Exercise description: Character for character, write out the data below.

Stored dataset items
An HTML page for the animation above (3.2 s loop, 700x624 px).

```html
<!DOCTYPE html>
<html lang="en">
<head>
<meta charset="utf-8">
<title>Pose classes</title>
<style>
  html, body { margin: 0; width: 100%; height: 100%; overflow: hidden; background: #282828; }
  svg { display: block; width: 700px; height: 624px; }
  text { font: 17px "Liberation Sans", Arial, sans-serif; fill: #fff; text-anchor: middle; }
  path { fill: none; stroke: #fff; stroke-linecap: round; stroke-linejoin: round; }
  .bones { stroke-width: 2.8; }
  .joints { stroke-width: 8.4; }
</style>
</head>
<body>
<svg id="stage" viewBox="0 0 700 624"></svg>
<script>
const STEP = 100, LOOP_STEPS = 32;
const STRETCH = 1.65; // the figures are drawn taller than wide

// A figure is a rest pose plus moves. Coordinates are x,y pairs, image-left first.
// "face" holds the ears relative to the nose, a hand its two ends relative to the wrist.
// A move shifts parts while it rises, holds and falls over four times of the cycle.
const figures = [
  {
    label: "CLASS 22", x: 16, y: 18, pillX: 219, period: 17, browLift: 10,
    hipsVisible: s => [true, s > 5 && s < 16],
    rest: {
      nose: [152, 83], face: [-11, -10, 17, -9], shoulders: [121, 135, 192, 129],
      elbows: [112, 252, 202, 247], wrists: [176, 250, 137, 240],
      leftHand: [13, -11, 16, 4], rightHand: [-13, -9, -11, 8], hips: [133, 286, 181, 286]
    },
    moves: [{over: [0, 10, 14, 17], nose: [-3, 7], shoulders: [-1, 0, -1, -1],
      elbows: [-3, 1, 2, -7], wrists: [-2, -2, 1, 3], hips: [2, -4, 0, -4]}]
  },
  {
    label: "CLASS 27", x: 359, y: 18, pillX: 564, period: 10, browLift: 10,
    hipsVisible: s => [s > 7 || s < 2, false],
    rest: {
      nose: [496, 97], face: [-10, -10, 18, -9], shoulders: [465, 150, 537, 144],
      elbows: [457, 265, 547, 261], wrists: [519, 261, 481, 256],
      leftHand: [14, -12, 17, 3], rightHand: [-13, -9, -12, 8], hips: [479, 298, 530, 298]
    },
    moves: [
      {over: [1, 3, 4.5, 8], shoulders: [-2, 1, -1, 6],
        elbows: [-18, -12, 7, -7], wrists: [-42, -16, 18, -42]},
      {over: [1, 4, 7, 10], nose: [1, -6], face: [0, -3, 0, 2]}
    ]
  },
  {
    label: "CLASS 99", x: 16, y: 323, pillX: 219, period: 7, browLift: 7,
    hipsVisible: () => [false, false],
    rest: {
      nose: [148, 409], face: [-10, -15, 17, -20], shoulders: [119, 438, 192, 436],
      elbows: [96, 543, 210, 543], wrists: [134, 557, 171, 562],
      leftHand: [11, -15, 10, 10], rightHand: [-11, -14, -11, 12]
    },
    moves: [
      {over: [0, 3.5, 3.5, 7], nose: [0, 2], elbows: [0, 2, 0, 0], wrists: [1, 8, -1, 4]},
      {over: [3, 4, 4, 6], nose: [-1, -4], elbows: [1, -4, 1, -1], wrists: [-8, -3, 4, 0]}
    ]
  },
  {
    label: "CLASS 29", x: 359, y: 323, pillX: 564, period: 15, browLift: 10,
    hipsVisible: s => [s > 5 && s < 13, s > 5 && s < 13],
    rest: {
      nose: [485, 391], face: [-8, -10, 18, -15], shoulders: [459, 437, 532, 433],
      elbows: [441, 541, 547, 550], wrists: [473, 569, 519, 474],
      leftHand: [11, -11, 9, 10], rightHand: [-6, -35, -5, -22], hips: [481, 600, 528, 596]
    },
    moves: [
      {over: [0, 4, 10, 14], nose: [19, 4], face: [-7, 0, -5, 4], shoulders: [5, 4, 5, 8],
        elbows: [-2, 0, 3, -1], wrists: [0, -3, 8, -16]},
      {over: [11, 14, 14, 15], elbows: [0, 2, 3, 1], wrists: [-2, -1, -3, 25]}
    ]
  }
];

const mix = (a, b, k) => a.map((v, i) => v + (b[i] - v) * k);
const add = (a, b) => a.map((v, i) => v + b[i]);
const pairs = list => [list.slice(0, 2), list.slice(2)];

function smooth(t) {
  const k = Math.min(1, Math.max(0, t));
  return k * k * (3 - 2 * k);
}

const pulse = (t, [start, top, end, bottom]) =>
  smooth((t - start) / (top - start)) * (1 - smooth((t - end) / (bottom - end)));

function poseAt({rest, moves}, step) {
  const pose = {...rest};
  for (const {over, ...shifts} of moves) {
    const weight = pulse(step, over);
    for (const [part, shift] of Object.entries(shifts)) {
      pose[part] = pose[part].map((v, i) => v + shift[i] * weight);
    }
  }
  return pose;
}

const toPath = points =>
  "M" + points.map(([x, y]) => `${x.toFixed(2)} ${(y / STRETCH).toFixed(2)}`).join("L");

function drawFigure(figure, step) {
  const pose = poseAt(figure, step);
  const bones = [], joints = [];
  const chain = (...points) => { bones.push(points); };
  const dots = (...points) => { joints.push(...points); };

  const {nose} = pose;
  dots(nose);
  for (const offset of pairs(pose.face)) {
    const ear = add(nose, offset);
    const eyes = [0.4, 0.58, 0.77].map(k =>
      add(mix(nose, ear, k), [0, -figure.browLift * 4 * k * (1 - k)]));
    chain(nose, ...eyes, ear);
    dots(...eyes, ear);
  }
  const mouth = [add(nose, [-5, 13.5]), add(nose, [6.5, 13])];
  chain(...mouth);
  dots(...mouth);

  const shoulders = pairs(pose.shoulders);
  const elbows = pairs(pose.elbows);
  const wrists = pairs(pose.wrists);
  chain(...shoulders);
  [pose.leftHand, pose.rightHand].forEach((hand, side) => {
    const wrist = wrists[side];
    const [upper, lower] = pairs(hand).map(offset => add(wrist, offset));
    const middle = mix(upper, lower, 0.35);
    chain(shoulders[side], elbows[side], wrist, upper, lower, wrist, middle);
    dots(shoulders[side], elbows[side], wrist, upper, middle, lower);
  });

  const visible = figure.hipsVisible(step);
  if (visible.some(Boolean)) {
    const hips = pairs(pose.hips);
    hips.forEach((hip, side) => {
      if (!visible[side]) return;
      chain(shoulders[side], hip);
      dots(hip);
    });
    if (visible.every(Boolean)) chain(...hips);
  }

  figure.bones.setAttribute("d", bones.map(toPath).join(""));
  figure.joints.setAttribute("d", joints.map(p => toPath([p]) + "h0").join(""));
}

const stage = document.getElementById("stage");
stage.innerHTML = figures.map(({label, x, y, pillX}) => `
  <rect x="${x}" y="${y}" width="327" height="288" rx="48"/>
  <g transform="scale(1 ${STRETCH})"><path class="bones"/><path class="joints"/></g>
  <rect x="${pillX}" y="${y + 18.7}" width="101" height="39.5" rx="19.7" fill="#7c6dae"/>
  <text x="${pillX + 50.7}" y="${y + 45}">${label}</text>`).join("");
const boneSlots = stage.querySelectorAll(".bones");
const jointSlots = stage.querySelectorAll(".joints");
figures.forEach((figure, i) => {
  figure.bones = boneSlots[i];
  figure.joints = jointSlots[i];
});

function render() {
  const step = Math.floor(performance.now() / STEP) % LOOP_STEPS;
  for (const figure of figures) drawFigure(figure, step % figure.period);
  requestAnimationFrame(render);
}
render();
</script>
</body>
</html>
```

Answer for the task:
An HTML page for the animation above (3.2 s loop, 700x624 px).

```html
<!DOCTYPE html>
<html lang="en">
<head>
<meta charset="utf-8">
<title>Pose classes</title>
<style>
  html, body { margin: 0; width: 100%; height: 100%; overflow: hidden; background: #282828; }
  svg { display: block; width: 700px; height: 624px; }
  text { font: 17px "Liberation Sans", Arial, sans-serif; fill: #fff; text-anchor: middle; }
  path { fill: none; stroke: #fff; stroke-linecap: round; stroke-linejoin: round; }
  .bones { stroke-width: 2.8; }
  .joints { stroke-width: 8.4; }
</style>
</head>
<body>
<svg id="stage" viewBox="0 0 700 624"></svg>
<script>
const STEP = 100, LOOP_STEPS = 32;
const STRETCH = 1.65; // the figures are drawn taller than wide

// A figure is a rest pose plus moves. Coordinates are x,y pairs, image-left first.
// "face" holds the ears relative to the nose, a hand its two ends relative to the wrist.
// A move shifts parts while it rises, holds and falls over four times of the cycle.
const figures = [
  {
    label: "CLASS 22", x: 16, y: 18, pillX: 219, period: 17, browLift: 10,
    hipsVisible: s => [true, s > 5 && s < 16],
    rest: {
      nose: [152, 83], face: [-11, -10, 17, -9], shoulders: [121, 135, 192, 129],
      elbows: [112, 252, 202, 247], wrists: [176, 250, 137, 240],
      leftHand: [13, -11, 16, 4], rightHand: [-13, -9, -11, 8], hips: [133, 286, 181, 286]
    },
    moves: [{over: [0, 10, 14, 17], nose: [-3, 7], shoulders: [-1, 0, -1, -1],
      elbows: [-3, 1, 2, -7], wrists: [-2, -2, 1, 3], hips: [2, -4, 0, -4]}]
  },
  {
    label: "CLASS 27", x: 359, y: 18, pillX: 564, period: 10, browLift: 10,
    hipsVisible: s => [s > 7 || s < 2, false],
    rest: {
      nose: [496, 97], face: [-10, -10, 18, -9], shoulders: [465, 150, 537, 144],
      elbows: [457, 265, 547, 261], wrists: [519, 261, 481, 256],
      leftHand: [14, -12, 17, 3], rightHand: [-13, -9, -12, 8], hips: [479, 298, 530, 298]
    },
    moves: [
      {over: [1, 3, 4.5, 8], shoulders: [-2, 1, -1, 6],
        elbows: [-18, -12, 7, -7], wrists: [-42, -16, 18, -42]},
      {over: [1, 4, 7, 10], nose: [1, -6], face: [0, -3, 0, 2]}
    ]
  },
  {
    label: "CLASS 99", x: 16, y: 323, pillX: 219, period: 7, browLift: 7,
    hipsVisible: () => [false, false],
    rest: {
      nose: [148, 409], face: [-10, -15, 17, -20], shoulders: [119, 438, 192, 436],
      elbows: [96, 543, 210, 543], wrists: [134, 557, 171, 562],
      leftHand: [11, -15, 10, 10], rightHand: [-11, -14, -11, 12]
    },
    moves: [
      {over: [0, 3.5, 3.5, 7], nose: [0, 2], elbows: [0, 2, 0, 0], wrists: [1, 8, -1, 4]},
      {over: [3, 4, 4, 6], nose: [-1, -4], elbows: [1, -4, 1, -1], wrists: [-8, -3, 4, 0]}
    ]
  },
  {
    label: "CLASS 29", x: 359, y: 323, pillX: 564, period: 15, browLift: 10,
    hipsVisible: s => [s > 5 && s < 13, s > 5 && s < 13],
    rest: {
      nose: [485, 391], face: [-8, -10, 18, -15], shoulders: [459, 437, 532, 433],
      elbows: [441, 541, 547, 550], wrists: [473, 569, 519, 474],
      leftHand: [11, -11, 9, 10], rightHand: [-6, -35, -5, -22], hips: [481, 600, 528, 596]
    },
    moves: [
      {over: [0, 4, 10, 14], nose: [19, 4], face: [-7, 0, -5, 4], shoulders: [5, 4, 5, 8],
        elbows: [-2, 0, 3, -1], wrists: [0, -3, 8, -16]},
      {over: [11, 14, 14, 15], elbows: [0, 2, 3, 1], wrists: [-2, -1, -3, 25]}
    ]
  }
];

const mix = (a, b, k) => a.map((v, i) => v + (b[i] - v) * k);
const add = (a, b) => a.map((v, i) => v + b[i]);
const pairs = list => [list.slice(0, 2), list.slice(2)];

function smooth(t) {
  const k = Math.min(1, Math.max(0, t));
  return k * k * (3 - 2 * k);
}

const pulse = (t, [start, top, end, bottom]) =>
  smooth((t - start) / (top - start)) * (1 - smooth((t - end) / (bottom - end)));

function poseAt({rest, moves}, step) {
  const pose = {...rest};
  for (const {over, ...shifts} of moves) {
    const weight = pulse(step, over);
    for (const [part, shift] of Object.entries(shifts)) {
      pose[part] = pose[part].map((v, i) => v + shift[i] * weight);
    }
  }
  return pose;
}

const toPath = points =>
  "M" + points.map(([x, y]) => `${x.toFixed(2)} ${(y / STRETCH).toFixed(2)}`).join("L");

function drawFigure(figure, step) {
  const pose = poseAt(figure, step);
  const bones = [], joints = [];
  const chain = (...points) => { bones.push(points); };
  const dots = (...points) => { joints.push(...points); };

  const {nose} = pose;
  dots(nose);
  for (const offset of pairs(pose.face)) {
    const ear = add(nose, offset);
    const eyes = [0.4, 0.58, 0.77].map(k =>
      add(mix(nose, ear, k), [0, -figure.browLift * 4 * k * (1 - k)]));
    chain(nose, ...eyes, ear);
    dots(...eyes, ear);
  }
  const mouth = [add(nose, [-5, 13.5]), add(nose, [6.5, 13])];
  chain(...mouth);
  dots(...mouth);

  const shoulders = pairs(pose.shoulders);
  const elbows = pairs(pose.elbows);
  const wrists = pairs(pose.wrists);
  chain(...shoulders);
  [pose.leftHand, pose.rightHand].forEach((hand, side) => {
    const wrist = wrists[side];
    const [upper, lower] = pairs(hand).map(offset => add(wrist, offset));
    const middle = mix(upper, lower, 0.35);
    chain(shoulders[side], elbows[side], wrist, upper, lower, wrist, middle);
    dots(shoulders[side], elbows[side], wrist, upper, middle, lower);
  });

  const visible = figure.hipsVisible(step);
  if (visible.some(Boolean)) {
    const hips = pairs(pose.hips);
    hips.forEach((hip, side) => {
      if (!visible[side]) return;
      chain(shoulders[side], hip);
      dots(hip);
    });
    if (visible.every(Boolean)) chain(...hips);
  }

  figure.bones.setAttribute("d", bones.map(toPath).join(""));
  figure.joints.setAttribute("d", joints.map(p => toPath([p]) + "h0").join(""));
}

const stage = document.getElementById("stage");
stage.innerHTML = figures.map(({label, x, y, pillX}) => `
  <rect x="${x}" y="${y}" width="327" height="288" rx="48"/>
  <g transform="scale(1 ${STRETCH})"><path class="bones"/><path class="joints"/></g>
  <rect x="${pillX}" y="${y + 18.7}" width="101" height="39.5" rx="19.7" fill="#7c6dae"/>
  <text x="${pillX + 50.7}" y="${y + 45}">${label}</text>`).join("");
const boneSlots = stage.querySelectorAll(".bones");
const jointSlots = stage.querySelectorAll(".joints");
figures.forEach((figure, i) => {
  figure.bones = boneSlots[i];
  figure.joints = jointSlots[i];
});

function render() {
  const step = Math.floor(performance.now() / STEP) % LOOP_STEPS;
  for (const figure of figures) drawFigure(figure, step % figure.period);
  requestAnimationFrame(render);
}
render();
</script>
</body>
</html>
```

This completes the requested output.